The Prevalence of Tooth Discoloration

Tooth discoloration and staining is a relatively common problem. Teeth are porous and are therefore not stain resistant.

Red wine, soda, coffee and tea, among other food and drink, contribute to the discoloration of teeth over time. Medications such as the antibiotic tetracycline can cause significant staining, resulting in yellow, grayish teeth. Smokers’ teeth can become permanently stained if the discoloration is not treated in a timely manner. Discoloration can also occur secondary to conditions such as fluorosis, dentin and enamel dysplasia and dental caries.

Tooth trauma caused by a fall or collision can cause tooth discoloration. Trauma could result in tooth death (tooth necrosis) which would cause discoloration. Typically, root canal therapy is required as the treatment for tooth necrosis, after which internal bleaching can be performed to correct discoloration.

Tooth brushing alone can’t brighten teeth dulled by years of exposure to such discoloring agents.
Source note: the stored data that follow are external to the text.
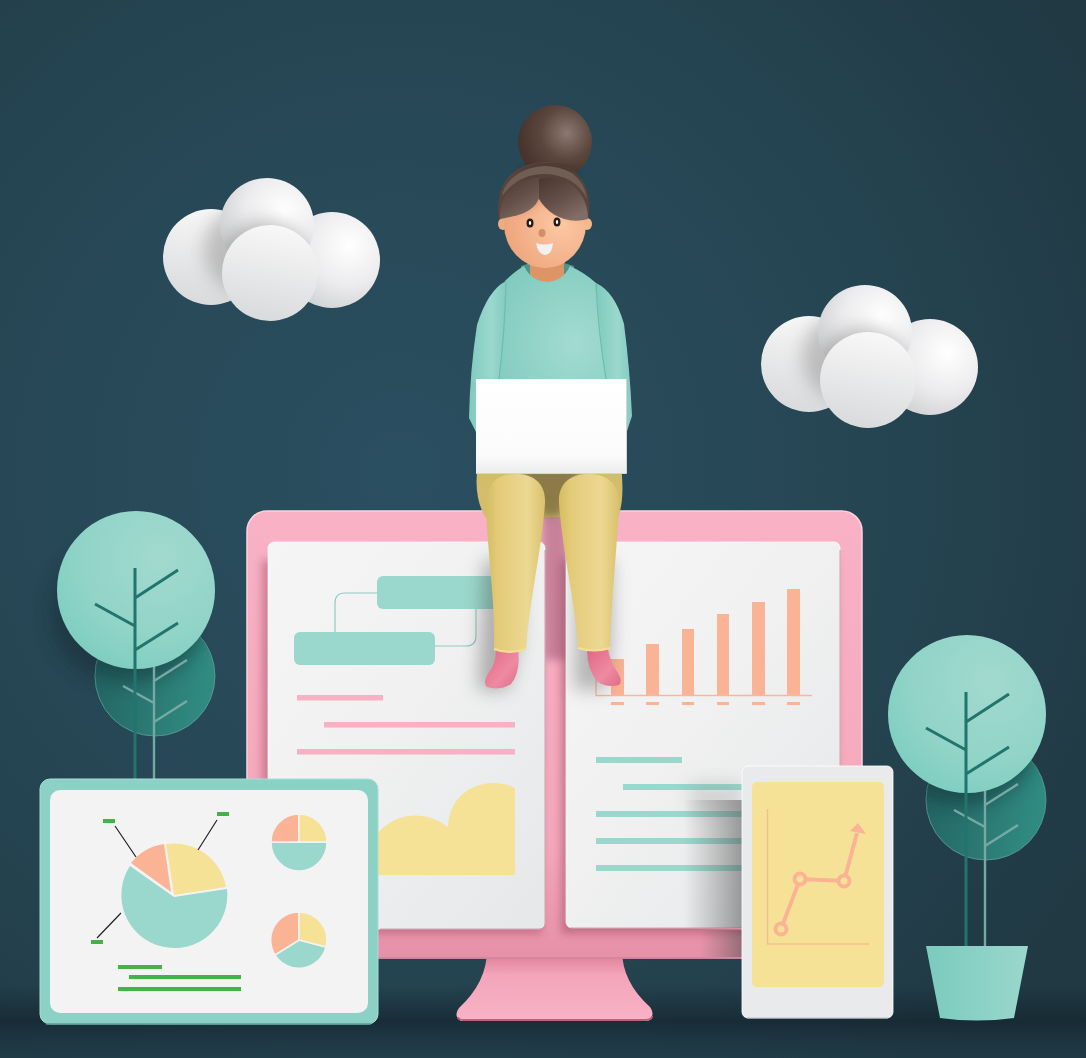
<!DOCTYPE html>
<html lang="en">
<head>
<meta charset="utf-8">
<title>Working with data</title>
<style>
:root{--night:#223c48;--night-light:#2a4f60;--mint:#9ad7cc;--mint-deep:#7ccdc0;--leaf-dark:#2a7a72;--branch:#21756c;--pink:#f8b0c4;--pink-deep:#e893aa;--paper:#f3f3f3;--yellow:#f6e297;--peach:#fab395;--green:#46b04a;--skin:#f9bf98;--hair:#4e3b33;--shoe:#e8738f}
html,body{margin:0;background:var(--night);overflow:hidden}
svg{display:block;width:1086px;height:1058px}
.mint{fill:var(--mint)}.yellow{fill:var(--yellow)}.peach{fill:var(--peach)}.pink{fill:var(--pink)}.green{fill:var(--green)}
.line{fill:none}
</style>
</head>
<body>
<svg viewBox="0 0 1086 1058" role="img" aria-label="Woman with a laptop sitting on a large monitor of charts, with a tablet, a phone, trees and clouds around her">
<defs>
<radialGradient id="sky" gradientUnits="userSpaceOnUse" cx="400" cy="470" r="800"><stop offset="0" stop-color="#2a4f60"/><stop offset=".55" stop-color="#264654"/><stop offset="1" stop-color="#203943"/></radialGradient>
<linearGradient id="floor" x2="0" y2="1"><stop offset="0" stop-color="#14262f" stop-opacity="0"/><stop offset=".5" stop-color="#14262f" stop-opacity=".75"/><stop offset="1" stop-color="#1d3743" stop-opacity=".3"/></linearGradient>
<radialGradient id="puff" cx=".68" cy=".35" r=".75"><stop offset="0" stop-color="#fff"/><stop offset=".55" stop-color="#ececee"/><stop offset="1" stop-color="#cfd0d2"/></radialGradient>
<linearGradient id="puffFront" x1=".6" x2=".4" y2="1"><stop offset="0" stop-color="#f8f8f8"/><stop offset="1" stop-color="#d9dadc"/></linearGradient>
<radialGradient id="crown" cx=".65" cy=".3" r=".8"><stop offset="0" stop-color="#a2d9cf"/><stop offset=".6" stop-color="#92d4c8"/><stop offset="1" stop-color="#7ccdc0"/></radialGradient>
<linearGradient id="crownDark" x2="1" y2=".2"><stop offset="0" stop-color="#23615f"/><stop offset="1" stop-color="#308a80"/></linearGradient>
<linearGradient id="frame" x2="0" y2="1"><stop offset="0" stop-color="#f9b1c5"/><stop offset=".75" stop-color="#f5a8bc"/><stop offset="1" stop-color="#e790a7"/></linearGradient>
<linearGradient id="stand" x2="0" y2="1"><stop offset="0" stop-color="#d97790"/><stop offset=".35" stop-color="#f3a5ba"/><stop offset="1" stop-color="#f9b2c6"/></linearGradient>
<linearGradient id="page" x2=".9" y2="1"><stop offset="0" stop-color="#f5f5f5"/><stop offset=".45" stop-color="#f1f1f1"/><stop offset="1" stop-color="#e6e8ea"/></linearGradient>
<radialGradient id="bun" cx=".66" cy=".38" r=".65"><stop offset="0" stop-color="#8b7870"/><stop offset=".55" stop-color="#5a463d"/><stop offset="1" stop-color="#46342d"/></radialGradient>
<linearGradient id="fringe" x2=".6" y2="1"><stop offset="0" stop-color="#4a362f"/><stop offset=".6" stop-color="#66524a"/><stop offset="1" stop-color="#806d65"/></linearGradient>
<radialGradient id="face" cx=".7" cy=".5" r=".7"><stop offset="0" stop-color="#fcc8a4"/><stop offset="1" stop-color="#eea57c"/></radialGradient>
<radialGradient id="sweater" cx=".7" cy=".6" r=".8"><stop offset="0" stop-color="#a3dbd2"/><stop offset="1" stop-color="#7fcabd"/></radialGradient>
<linearGradient id="sleeve" x2="1"><stop offset="0" stop-color="#80cabe"/><stop offset=".6" stop-color="#9bd8cd"/><stop offset="1" stop-color="#83cbbf"/></linearGradient>
<linearGradient id="trouser" x2="1"><stop offset="0" stop-color="#d5bd62"/><stop offset=".2" stop-color="#e3cb79"/><stop offset=".7" stop-color="#ecd892"/><stop offset="1" stop-color="#d9c16d"/></linearGradient>
<linearGradient id="shoe" x2="1" y2="1"><stop offset="0" stop-color="#e06683"/><stop offset=".6" stop-color="#ee8aa2"/><stop offset="1" stop-color="#df6c88"/></linearGradient>
<linearGradient id="laptop" x2="0" y2="1"><stop offset="0" stop-color="#fff"/><stop offset=".8" stop-color="#fbfbfb"/><stop offset="1" stop-color="#ececec"/></linearGradient>
<linearGradient id="phoneShade" x2="1"><stop offset="0" stop-color="#555" stop-opacity="0"/><stop offset="1" stop-color="#444" stop-opacity=".5"/></linearGradient>
<linearGradient id="pot" x2="1"><stop offset="0" stop-color="#7bcbbe"/><stop offset="1" stop-color="#9ad7cc"/></linearGradient>
<filter id="soft" x="-50%" y="-50%" width="200%" height="200%"><feGaussianBlur stdDeviation="9"/></filter>
<filter id="hazy" x="-50%" y="-50%" width="200%" height="200%"><feGaussianBlur stdDeviation="4"/></filter>
<clipPath id="screenClip"><rect x="247" y="511" width="615" height="447" rx="20"/></clipPath>
<clipPath id="backPuff"><circle cx="211" cy="257" r="48"/></clipPath>
<clipPath id="topPuff"><circle cx="267" cy="225" r="47"/></clipPath>
<clipPath id="leafBackClip"><circle cx="155" cy="676" r="60"/></clipPath>
<g id="cloud">
<circle cx="211" cy="257" r="48" fill="url(#puffFront)"/>
<circle cx="248" cy="250" r="44" fill="#777" opacity=".4" filter="url(#soft)" clip-path="url(#backPuff)"/>
<circle cx="332" cy="260" r="48" fill="url(#puff)"/>
<circle cx="267" cy="225" r="47" fill="url(#puff)"/>
<g clip-path="url(#topPuff)"><circle cx="264" cy="270" r="48" fill="#777" opacity=".45" filter="url(#soft)"/></g>
<circle cx="270" cy="273" r="48" fill="url(#puffFront)"/>
</g>
<g id="tree">
<circle cx="155" cy="676" r="60" fill="url(#crownDark)" stroke="#5c9f98" stroke-width=".8"/>
<g clip-path="url(#leafBackClip)"><circle cx="130" cy="604" r="78" fill="#123c40" opacity=".65" filter="url(#soft)"/></g>
<path class="line" d="M154 660V823M154 681L187 660M154 722L187 701M154 703L123 686" stroke="#76a9a4" stroke-width="2.4"/>
<path class="line" d="M135 660V823" stroke="#21756c" stroke-width="3"/>
<circle cx="136" cy="590" r="79" fill="url(#crown)"/>
<path class="line" d="M135 568V669M135 598L178 570M135 650L178 623M135 626L95 604" stroke="#21756c" stroke-width="3"/>
</g>
</defs>

<g id="background">
<rect width="1086" height="1058" fill="url(#sky)"/>
<rect y="985" width="1086" height="73" fill="url(#floor)"/>
</g>

<g id="clouds"><use href="#cloud"/><use href="#cloud" x="598" y="107"/></g>

<g id="trees">
<circle cx="120" cy="612" r="70" fill="#132b35" opacity=".5" filter="url(#soft)"/>
<use href="#tree"/>
<use href="#tree" x="831" y="124"/>
<path d="M926 946H1028L1014 1018Q977 1023 940 1018Z" fill="url(#pot)"/>
</g>

<g id="monitor">
<path d="M487 950H622Q622 982 650 1007Q656 1015 648 1021H461Q453 1016 459 1008Q487 982 487 950Z" fill="url(#stand)"/>
<path class="line" d="M458 1017Q458 1020 464 1020H645Q652 1020 652 1016" stroke="#b9647b" stroke-width="2"/>
<rect x="247" y="511" width="615" height="447" rx="20" fill="url(#frame)" stroke="#fbd3de" stroke-width="1.5"/>
<path class="line" d="M262 958H848" stroke="#c9758c" stroke-width="1.5"/>
<g clip-path="url(#screenClip)">
<rect x="262" y="560" width="280" height="374" fill="#a8576d" opacity=".55" filter="url(#hazy)"/>
<rect x="561" y="560" width="275" height="374" fill="#a8576d" opacity=".6" filter="url(#hazy)"/>
<path d="M542 515H568V660H545Z" fill="#8c4a66" opacity=".45" filter="url(#hazy)"/>
</g>
<rect x="268" y="542" width="277" height="387" rx="6" fill="url(#page)" stroke="#fff" stroke-width=".7"/>
<rect x="566" y="542" width="274" height="386" rx="6" fill="url(#page)" stroke="#fff" stroke-width=".7"/>
<path class="line" d="M545 550V923Q545 929 539 929H380M840 550V766M742 928H570" stroke="#a96a7d" opacity=".6"/>
</g>

<g id="report-page">
<path class="line" d="M335 632V603Q335 593 345 593H377M434 646H466Q476 646 476 636V609" stroke="#8fcbc1" stroke-width="1.2"/>
<rect class="mint" x="377" y="576" width="128" height="33" rx="6"/>
<rect class="mint" x="294" y="632" width="141" height="33" rx="6"/>
<g class="pink"><rect x="297" y="695" width="86" height="5.5"/><rect x="324" y="722" width="191" height="5.5"/><rect x="297" y="749" width="218" height="5.5"/></g>
<path class="yellow" d="M370 875V845C385 815 420 806 448 827C450 785 492 776 515 788V875Z"/>
</g>

<g id="chart-page">
<g class="peach">
<rect x="611" y="659" width="13" height="36"/><rect x="646" y="644" width="13" height="51"/><rect x="682" y="629" width="12" height="66"/><rect x="717" y="614" width="12" height="81"/><rect x="752" y="602" width="13" height="93"/><rect x="787" y="589" width="13" height="106"/>
<rect x="611" y="702" width="13" height="3"/><rect x="646" y="702" width="13" height="3"/><rect x="682" y="702" width="12" height="3"/><rect x="717" y="702" width="12" height="3"/><rect x="752" y="702" width="13" height="3"/><rect x="787" y="702" width="13" height="3"/>
</g>
<path class="line" d="M596 668V695.500H812" stroke="#f5b79f" stroke-width="1.3"/>
<g class="mint"><rect x="596" y="757" width="86" height="6"/><rect x="623" y="784" width="120" height="6"/><rect x="596" y="811" width="147" height="6"/><rect x="596" y="838" width="147" height="6"/><rect x="596" y="865" width="147" height="6"/></g>
<rect x="684" y="800" width="58" height="128" fill="url(#phoneShade)"/>
<rect x="690" y="782" width="52" height="30" fill="#777" opacity=".22" filter="url(#soft)"/>
<rect x="700" y="930" width="42" height="27" fill="url(#phoneShade)"/>
</g>

<g id="woman">
<g id="leg-shadows" fill="#444">
<path d="M484 560L478 690L508 690L520 640V560Z" opacity=".38" filter="url(#soft)"/>
<path d="M575 560L574 690H606L612 640V560Z" opacity=".35" filter="url(#soft)"/>
</g>
<g id="shoes" fill="url(#shoe)">
<path d="M496 649L518 648Q521 672 511 684Q500 691 487 687Q482 683 489 672Q496 664 496 649Z"/>
<path d="M587 650L608 649Q610 662 618 673Q623 681 619 685Q607 688 598 682Q587 670 587 650Z"/>
</g>
<path d="M478 465H621Q625 500 618 517H485Q473 495 478 465Z" fill="#d3bd6c"/>
<path d="M519 465H583L560 517H543Z" fill="#75663a" opacity=".75" filter="url(#hazy)"/>
<path d="M486 505C486 483 498 474 516 474C534 474 546 484 545 503C542 550 529 600 526 650Q509 655 494 649C495 595 487 550 486 505Z" fill="url(#trouser)"/>
<path d="M559 503C558 484 570 474 588 474C608 474 620 484 619 506C617 550 611 600 610 648Q594 653 578 648C575 600 562 550 559 503Z" fill="url(#trouser)"/>
<path d="M494 649Q509 655 526 649M578 648Q594 653 610 648" class="line" stroke="#f3df94" stroke-width="2"/>

<path d="M529 255H565V275Q547 292 529 275Z" fill="#dd9467"/>
<path d="M521 266L530 263V274L522 277ZM574 266L564 263V274L573 277Z" fill="#4f938a"/>
<path d="M505 281Q515 271 524 266Q531 281 547 282Q563 281 570 266Q585 273 596 283L610 395H492Z" fill="url(#sweater)"/>
<path d="M506 281Q488 290 477 325Q470 370 469 418L477 434L498 385Q505 330 506 281Z" fill="url(#sleeve)"/>
<path d="M596 283Q615 292 624 324Q630 370 632 416L626 434L606 385Q600 330 596 283Z" fill="url(#sleeve)"/>
<path class="line" d="M506 282Q505 330 499 379M596 284Q598 330 606 379" stroke="#70bbae" stroke-width="1.2"/>
<rect x="476" y="379" width="150" height="95" fill="url(#laptop)"/>
<path class="line" d="M476 473.500H626.500V379" stroke="#d3d6d4"/>

<circle cx="555" cy="142" r="37" fill="url(#bun)"/>
<path d="M499 224C492 180 517 162 545 162C574 162 595 183 588 222Z" fill="#58443b"/>
<path class="line" d="M522 176Q545 160 574 174" stroke="#2d201b" stroke-width="6" opacity=".5" filter="url(#hazy)"/>
<ellipse cx="503" cy="224" rx="5" ry="6" fill="#efab82"/><ellipse cx="587" cy="224" rx="5" ry="6" fill="#f6b98f"/>
<ellipse cx="545" cy="224" rx="41" ry="44" fill="url(#face)"/>
<path d="M517 213Q536 207 543 198Q556 216 581 217L580 207L541 187L508 207Z" fill="#b77752" opacity=".5" filter="url(#hazy)"/>
<path d="M502 196Q518 174 545 174Q575 175 587 199Q585 183 572 173Q545 159 519 173Q503 184 502 196Z" fill="#705d54"/>
<path d="M500 219C498 193 518 177 539 178C543 182 542 195 536 204C527 215 514 216 500 219Z" fill="url(#fringe)"/>
<path d="M539 179C564 173 588 190 588 219C566 225 548 214 539 199Z" fill="url(#fringe)"/>
<g id="features">
<ellipse cx="530" cy="223" rx="3.500" ry="4.500" fill="#251c1a"/><ellipse cx="557" cy="222" rx="3.500" ry="4.500" fill="#251c1a"/>
<ellipse cx="530" cy="223" rx="1.200" ry="2" fill="#fff"/><ellipse cx="557" cy="222" rx="1.200" ry="2" fill="#fff"/>
<ellipse cx="542" cy="233" rx="3.500" ry="4" fill="#c9835d" opacity=".8"/>
<path d="M536 243Q545 246 553 243Q552 255 545 255Q538 254 536 243Z" fill="#f1f1f1"/>
</g>
</g>

<g id="tablet">
<rect x="40" y="779" width="338" height="245" rx="10" fill="#8bd1c5" stroke="#a9ddd4"/>
<path class="line" d="M46 1024H371" stroke="#559c91" stroke-width="1.5"/>
<rect x="50" y="790" width="318" height="223" rx="10" fill="#f3f3f3"/>
<g id="main-pie">
<path class="mint" d="M174 897L227 889A53 53 0 1 1 130 866Z"/>
<path class="peach" d="M171 892L131 863A52 52 0 0 1 164 844Z"/>
<path class="yellow" d="M174 895L166 844A53 53 0 0 1 226 887Z"/>
<path class="line" d="M136 857L115 826M198 850L217 820M121 913L97 938" stroke="#222" stroke-width="1.200"/>
</g>
<g class="green"><rect x="103" y="819" width="12" height="4"/><rect x="217" y="812" width="12" height="4"/><rect x="91" y="940" width="12" height="4"/><rect x="118" y="965" width="44" height="4"/><rect x="129" y="975" width="112" height="4"/><rect x="118" y="987" width="123" height="4"/></g>
<g id="small-pies" stroke="#f3f3f3" stroke-width="1.500">
<path class="mint" d="M299 842H327A28 29 0 0 1 271 842Z"/><path class="peach" d="M299 842H271A28 28 0 0 1 299 814Z"/><path class="yellow" d="M299 842V814A28 28 0 0 1 327 842Z"/>
<path class="mint" d="M299 940L326 947A28 28 0 0 1 275 955Z"/><path class="peach" d="M299 940L275 955A28 28 0 0 1 299 912Z"/><path class="yellow" d="M299 940V912A28 28 0 0 1 326 947Z"/>
</g>
</g>

<g id="phone">
<rect x="742" y="766" width="151" height="252" rx="6" fill="#e9eaeb" stroke="#fff" stroke-width=".8"/>
<path class="line" d="M747 1018H888" stroke="#b4b6b8"/>
<rect class="yellow" x="752" y="782" width="132" height="205" rx="5"/>
<path class="line" d="M767.500 809V944H869" stroke="#f3c08c" stroke-width="1.500"/>
<path class="line" d="M781 929L800 879L844 881L857 833" stroke="#fab395" stroke-width="4"/>
<path class="peach" d="M858 823L866 834L850 831Z"/>
<g class="yellow" stroke="#fab395" stroke-width="4"><circle cx="781" cy="929" r="5.500"/><circle cx="800" cy="879" r="5.500"/><circle cx="844" cy="881" r="5.500"/></g>
</g>
</svg>
</body>
</html>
In fact, people with dull teeth sometimes over-brush in an attempt to eliminate stains, and this can harm the enamel covering of the tooth.